*WHAT TO WORK ON:*
Use the entries below and reproduce exactly the lines from the one containing "470 C470 430" down to the one containing "520 C620 520", both of them included.

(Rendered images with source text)
########################################
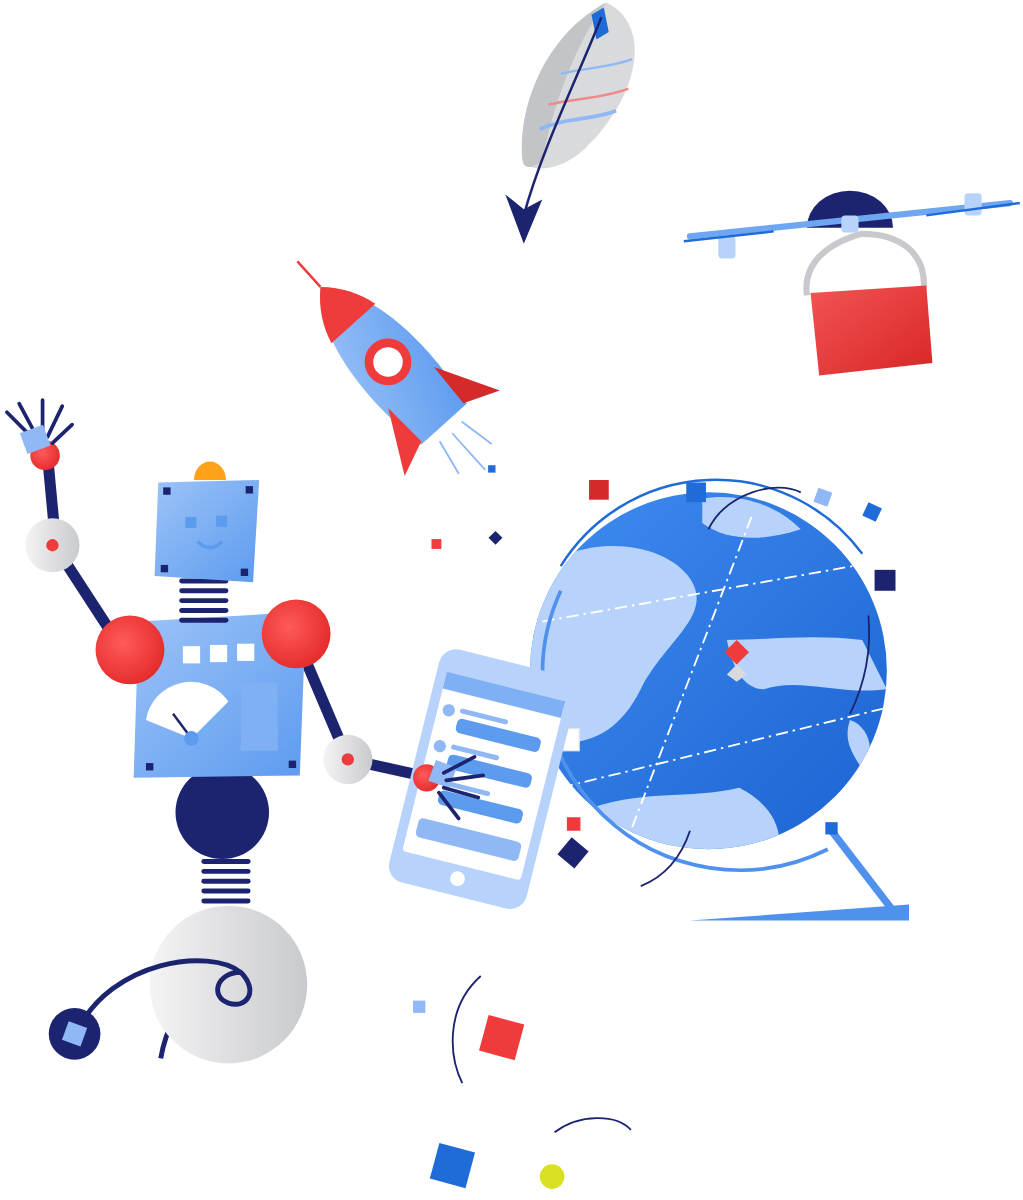
<!DOCTYPE html>
<html lang="en">
<head>
<meta charset="utf-8">
<title>Robot Explorer Illustration</title>
<link rel="stylesheet" href="https://fonts.googleapis.com/css2?family=Inter:wght@400&display=swap">
<style>
  :root {
    --navy: #1c2470;
    --blue: #2f7ee6;
    --blue-deep: #1f6bd8;
    --blue-soft: #8fb8f5;
    --blue-pale: #b8d3fb;
    --red: #ef3b3b;
    --red-deep: #d42a2a;
    --grey: #d9dadd;
    --grey-light: #f2f2f3;
    --orange: #ffa21a;
    --lime: #d8e021;
    --white: #ffffff;
  }
  html, body {
    margin: 0;
    padding: 0;
    width: 1023px;
    height: 1200px;
    overflow: hidden;
    background: var(--white);
    font-family: 'Inter', sans-serif;
  }
  .artboard {
    display: block;
    width: 1023px;
    height: 1200px;
  }
</style>
</head>
<body>
<svg class="artboard" viewBox="0 0 830 975" role="img" aria-label="A waving robot holding a phone beside a globe, with a rocket, feather and delivery drone">
  <defs>
    <linearGradient id="globe-fill" x1="0" y1="0" x2="1" y2="1">
      <stop offset="0" stop-color="#3f8cf0"/>
      <stop offset="1" stop-color="#1b63d2"/>
    </linearGradient>
    <linearGradient id="steel-fill" x1="0" y1="0" x2="1" y2="0">
      <stop offset="0" stop-color="#f4f4f5"/>
      <stop offset="1" stop-color="#c9cacd"/>
    </linearGradient>
    <linearGradient id="panel-fill" x1="0" y1="0" x2="1" y2="1">
      <stop offset="0" stop-color="#9cc3f7"/>
      <stop offset="1" stop-color="#5d9bef"/>
    </linearGradient>
    <linearGradient id="red-fill" x1="0" y1="0" x2="1" y2="1">
      <stop offset="0" stop-color="#f25454"/>
      <stop offset="1" stop-color="#d92626"/>
    </linearGradient>
    <radialGradient id="joint-red" cx="0.4" cy="0.4" r="0.7">
      <stop offset="0" stop-color="#ff5a5a"/>
      <stop offset="1" stop-color="#e22727"/>
    </radialGradient>
    <clipPath id="globe-clip"><circle cx="575" cy="545" r="145"/></clipPath>
    <g id="spring">
      <rect x="0" y="0" width="40" height="4" rx="2" fill="var(--navy)"/>
      <rect x="0" y="8" width="40" height="4" rx="2" fill="var(--navy)"/>
      <rect x="0" y="16" width="40" height="4" rx="2" fill="var(--navy)"/>
      <rect x="0" y="24" width="40" height="4" rx="2" fill="var(--navy)"/>
      <rect x="0" y="32" width="40" height="4" rx="2" fill="var(--navy)"/>
    </g>
    <rect id="rivet" width="6" height="6" fill="var(--navy)"/>
    <g id="chat-row">
      <circle cx="0" cy="0" r="5" fill="var(--blue-soft)"/>
      <rect x="9" y="-4" width="40" height="4" rx="2" fill="var(--blue-soft)"/>
      <rect x="9" y="4" width="70" height="12" rx="4" fill="#5d9bef"/>
    </g>
  </defs>

  <!-- Feather with arrow tip -->
  <g class="feather">
    <path d="M492 2 C530 20 520 80 470 125 C450 140 430 140 424 130 C420 90 440 30 492 2Z" fill="var(--grey)"/>
    <path d="M492 2 C470 30 450 80 440 130 C430 140 424 135 424 130 C420 90 440 30 492 2Z" fill="#c2c4c8"/>
    <path d="M480 12 l10 -6 l4 20 l-10 6Z" fill="var(--blue-deep)"/>
    <path d="M438 105 C460 95 480 98 500 90" stroke="var(--blue-soft)" stroke-width="3" fill="none"/>
    <path d="M445 85 C465 80 490 80 510 72" stroke="#f08a8a" stroke-width="2" fill="none"/>
    <path d="M455 60 C475 55 495 55 513 48" stroke="var(--blue-soft)" stroke-width="2" fill="none"/>
    <path d="M488 14 C470 60 440 120 425 175" stroke="var(--navy)" stroke-width="2" fill="none"/>
    <path d="M410 158 L425 170 L440 162 L425 198Z" fill="var(--navy)"/>
  </g>

  <!-- Delivery drone -->
  <g class="drone">
    <path d="M655 185 a35 30 0 0 1 70 0Z" fill="var(--navy)"/>
    <path d="M560 192 L820 165" stroke="#6ea6f2" stroke-width="5" stroke-linecap="round"/>
    <rect x="583" y="192" width="14" height="18" rx="3" fill="var(--blue-pale)"/>
    <rect x="783" y="157" width="14" height="18" rx="3" fill="var(--blue-pale)"/>
    <path d="M555 196 L628 188 M752 175 L828 165" stroke="var(--blue-deep)" stroke-width="2"/>
    <rect x="683" y="175" width="14" height="14" rx="3" fill="var(--blue-pale)"/>
    <path d="M655 240 C650 200 700 190 700 190 C730 190 752 205 750 235" stroke="#c8c9cc" stroke-width="5" fill="none"/>
    <path d="M658 238 L752 232 L757 295 L665 305Z" fill="url(#red-fill)"/>
  </g>

  <!-- Rocket -->
  <g class="rocket" transform="rotate(-42 320 300)">
    <path d="M320 210 C350 240 355 300 345 360 L295 360 C285 300 290 240 320 210Z" fill="url(#panel-fill)"/>
    <path d="M320 210 C333 222 340 235 344 250 L296 250 C300 235 307 222 320 210Z" fill="var(--red)"/>
    <path d="M320 210 L320 182" stroke="var(--red)" stroke-width="2"/>
    <circle cx="320" cy="292" r="19" fill="var(--red)"/>
    <circle cx="320" cy="292" r="12" fill="var(--white)"/>
    <path d="M295 320 L268 370 L297 358Z" fill="var(--red)"/>
    <path d="M345 320 L372 370 L343 358Z" fill="var(--red-deep)"/>
    <path d="M320 370 v40 M308 368 l-6 30 M332 368 l6 30" stroke="var(--blue-soft)" stroke-width="1.5"/>
  </g>
  <rect x="350" y="438" width="8" height="8" fill="var(--red)"/>
  <rect x="398" y="433" width="8" height="8" fill="var(--navy)" transform="rotate(45 402 437)"/>
  <rect x="396" y="378" width="6" height="6" fill="var(--blue-deep)"/>

  <!-- Globe -->
  <g class="globe">
    <path d="M455 460 A148 148 0 0 1 700 450" stroke="var(--blue-deep)" stroke-width="2" fill="none"/>
    <circle cx="575" cy="545" r="145" fill="url(#globe-fill)"/>
    <g clip-path="url(#globe-clip)" fill="var(--blue-pale)">
      <path d="M430 470 C470 430 540 440 560 470 C580 500 540 520 520 560 C500 600 470 610 430 600Z"/>
      <path d="M570 405 C600 400 630 410 650 430 C620 440 590 440 570 425Z"/>
      <path d="M590 520 C620 520 660 515 700 520 L720 560 C680 565 650 550 620 560 C605 560 595 545 590 520Z"/>
      <path d="M470 660 C520 640 560 650 600 640 C620 650 640 670 630 700 L470 700Z"/>
      <path d="M690 585 C705 590 712 610 700 625 C690 610 685 600 690 585Z"/>
    </g>
    <g stroke="var(--white)" stroke-width="1.5" stroke-dasharray="10 4 2 4" fill="none" clip-path="url(#globe-clip)">
      <path d="M440 505 L720 455"/>
      <path d="M455 640 L720 575"/>
      <path d="M610 420 L510 680"/>
    </g>
    <path d="M598 520 l10 10 l-10 10 l-10 -10Z" fill="var(--red)"/>
    <path d="M598 540 l8 8 l-8 6 l-8 -6Z" fill="var(--grey)"/>
    <path d="M455 480 A160 160 0 0 0 672 690" stroke="#4f92ee" stroke-width="3" fill="none"/>
    <path d="M690 580 A150 150 0 0 0 705 500" stroke="var(--navy)" stroke-width="1.5" fill="none"/>
    <path d="M575 430 C590 400 630 390 650 400" stroke="var(--navy)" stroke-width="1.5" fill="none"/>
    <path d="M520 720 C545 710 555 690 560 675" stroke="var(--navy)" stroke-width="1.5" fill="none"/>
    <path d="M675 675 L725 740" stroke="#4f92ee" stroke-width="6"/>
    <rect x="670" y="668" width="10" height="10" fill="var(--blue-deep)"/>
    <path d="M560 748 L738 735 L738 748Z" fill="#4f92ee"/>
  </g>
  <rect x="478" y="390" width="16" height="16" fill="var(--red-deep)"/>
  <rect x="557" y="392" width="16" height="16" fill="var(--blue-deep)"/>
  <rect x="662" y="398" width="12" height="12" fill="var(--blue-soft)" transform="rotate(20 668 404)"/>
  <rect x="702" y="410" width="12" height="12" fill="var(--blue-deep)" transform="rotate(25 708 416)"/>
  <rect x="710" y="463" width="17" height="17" fill="var(--navy)"/>
  <rect x="452" y="592" width="18" height="18" fill="var(--white)" stroke="#e4e6ea"/>
  <rect x="460" y="664" width="11" height="11" fill="var(--red)"/>
  <rect x="456" y="684" width="18" height="18" fill="var(--navy)" transform="rotate(40 465 693)"/>

  <!-- Robot -->
  <g class="robot">
    <path d="M130 860 C140 800 200 760 180 800 C170 820 200 820 200 800" stroke="var(--navy)" stroke-width="4" fill="none"/>
    <circle cx="185" cy="800" r="64" fill="url(#steel-fill)"/>
    <path d="M62 838 C90 780 170 770 195 790 C210 805 200 820 185 815 C170 810 175 790 195 790" stroke="var(--navy)" stroke-width="4" fill="none"/>
    <circle cx="60" cy="840" r="21" fill="var(--navy)"/>
    <rect x="52" y="832" width="16" height="16" fill="var(--blue-soft)" transform="rotate(20 60 840)"/>
    <use href="#spring" x="163" y="698"/>
    <circle cx="180" cy="660" r="38" fill="var(--navy)"/>

    <path d="M110 545 L45 445 L38 370" stroke="var(--navy)" stroke-width="9" stroke-linejoin="round" fill="none"/>
    <circle cx="42" cy="443" r="22" fill="url(#steel-fill)"/>
    <circle cx="42" cy="443" r="5" fill="var(--red)"/>
    <circle cx="36" cy="370" r="12" fill="url(#joint-red)"/>
    <g stroke="var(--navy)" stroke-width="3" stroke-linecap="round">
      <path d="M30 360 L5 335 M30 356 L15 328 M34 354 L34 325 M38 355 L50 330 M42 360 L58 345"/>
    </g>
    <rect x="18" y="348" width="20" height="18" fill="var(--blue-soft)" transform="rotate(-20 28 357)"/>

    <path d="M245 530 L282 617 L350 632" stroke="var(--navy)" stroke-width="9" stroke-linejoin="round" fill="none"/>
    <circle cx="282" cy="617" r="20" fill="url(#steel-fill)"/>
    <circle cx="282" cy="617" r="5" fill="var(--red)"/>

    <path d="M112 505 L248 497 L243 630 L108 632Z" fill="url(#panel-fill)"/>
    <rect x="148" y="525" width="14" height="14" fill="var(--white)"/>
    <rect x="170" y="524" width="14" height="14" fill="var(--white)"/>
    <rect x="192" y="523" width="14" height="14" fill="var(--white)"/>
    <path d="M118 585 A37 37 0 0 1 185 570 L155 600Z" fill="var(--white)"/>
    <path d="M155 600 L140 580" stroke="var(--navy)" stroke-width="2"/>
    <circle cx="155" cy="600" r="6" fill="#5d9bef"/>
    <rect x="195" y="555" width="30" height="55" fill="#7fb0f3"/>
    <use href="#rivet" x="118" y="512"/><use href="#rivet" x="234" y="506"/>
    <use href="#rivet" x="118" y="620"/><use href="#rivet" x="234" y="618"/>
    <circle cx="105" cy="528" r="28" fill="url(#joint-red)"/>
    <circle cx="240" cy="515" r="28" fill="url(#joint-red)"/>

    <use href="#spring" x="145" y="470"/>
    <path d="M170 375 a13 15 0 0 1 13 15 l-26 0 a13 15 0 0 1 13 -15Z" fill="var(--orange)"/>
    <path d="M128 392 L210 390 L205 473 L125 468Z" fill="url(#panel-fill)"/>
    <rect x="150" y="420" width="9" height="9" fill="#5d9bef"/>
    <rect x="175" y="419" width="9" height="9" fill="#5d9bef"/>
    <path d="M160 440 Q170 450 180 440" stroke="#5d9bef" stroke-width="3" fill="none"/>
    <use href="#rivet" x="132" y="396"/><use href="#rivet" x="199" y="395"/>
    <use href="#rivet" x="130" y="459"/><use href="#rivet" x="195" y="462"/>
  </g>

  <!-- Phone -->
  <g class="phone" transform="rotate(14 390 630)">
    <rect x="335" y="535" width="115" height="195" rx="14" fill="var(--blue-pale)"/>
    <rect x="343" y="555" width="99" height="150" rx="3" fill="var(--white)"/>
    <rect x="343" y="555" width="99" height="14" fill="#7fb0f3"/>
    <use href="#chat-row" x="352" y="585"/>
    <use href="#chat-row" x="352" y="615"/>
    <use href="#chat-row" x="352" y="645"/>
    <rect x="350" y="675" width="86" height="16" rx="4" fill="var(--blue-soft)"/>
    <circle cx="392" cy="716" r="6" fill="var(--white)"/>
  </g>
  <circle cx="346" cy="632" r="11" fill="url(#joint-red)"/>
  <rect x="350" y="620" width="18" height="18" fill="var(--blue-soft)" transform="rotate(20 359 629)"/>
  <g stroke="var(--navy)" stroke-width="3" stroke-linecap="round">
    <path d="M360 628 L385 615 M362 634 L392 630 M360 640 L388 648 M356 644 L372 665"/>
  </g>

  <!-- Scattered confetti -->
  <rect x="335" y="813" width="10" height="10" fill="var(--blue-soft)"/>
  <path d="M390 793 C360 820 365 860 375 880" stroke="var(--navy)" stroke-width="1.5" fill="none"/>
  <rect x="392" y="828" width="30" height="30" fill="var(--red)" transform="rotate(15 407 843)"/>
  <path d="M450 920 C470 905 500 905 512 918" stroke="var(--navy)" stroke-width="1.5" fill="none"/>
  <rect x="352" y="932" width="30" height="30" fill="var(--blue-deep)" transform="rotate(15 367 947)"/>
  <circle cx="448" cy="956" r="10" fill="var(--lime)"/>
</svg>
</body>
</html>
########################################
*ANSWER SPACE:*
      <path d="M430 470 C470 430 540 440 560 470 C580 500 540 520 520 560 C500 600 470 610 430 600Z"/>
      <path d="M570 405 C600 400 630 410 650 430 C620 440 590 440 570 425Z"/>
      <path d="M590 520 C620 520 660 515 700 520 L720 560 C680 565 650 550 620 560 C605 560 595 545 590 520Z"/>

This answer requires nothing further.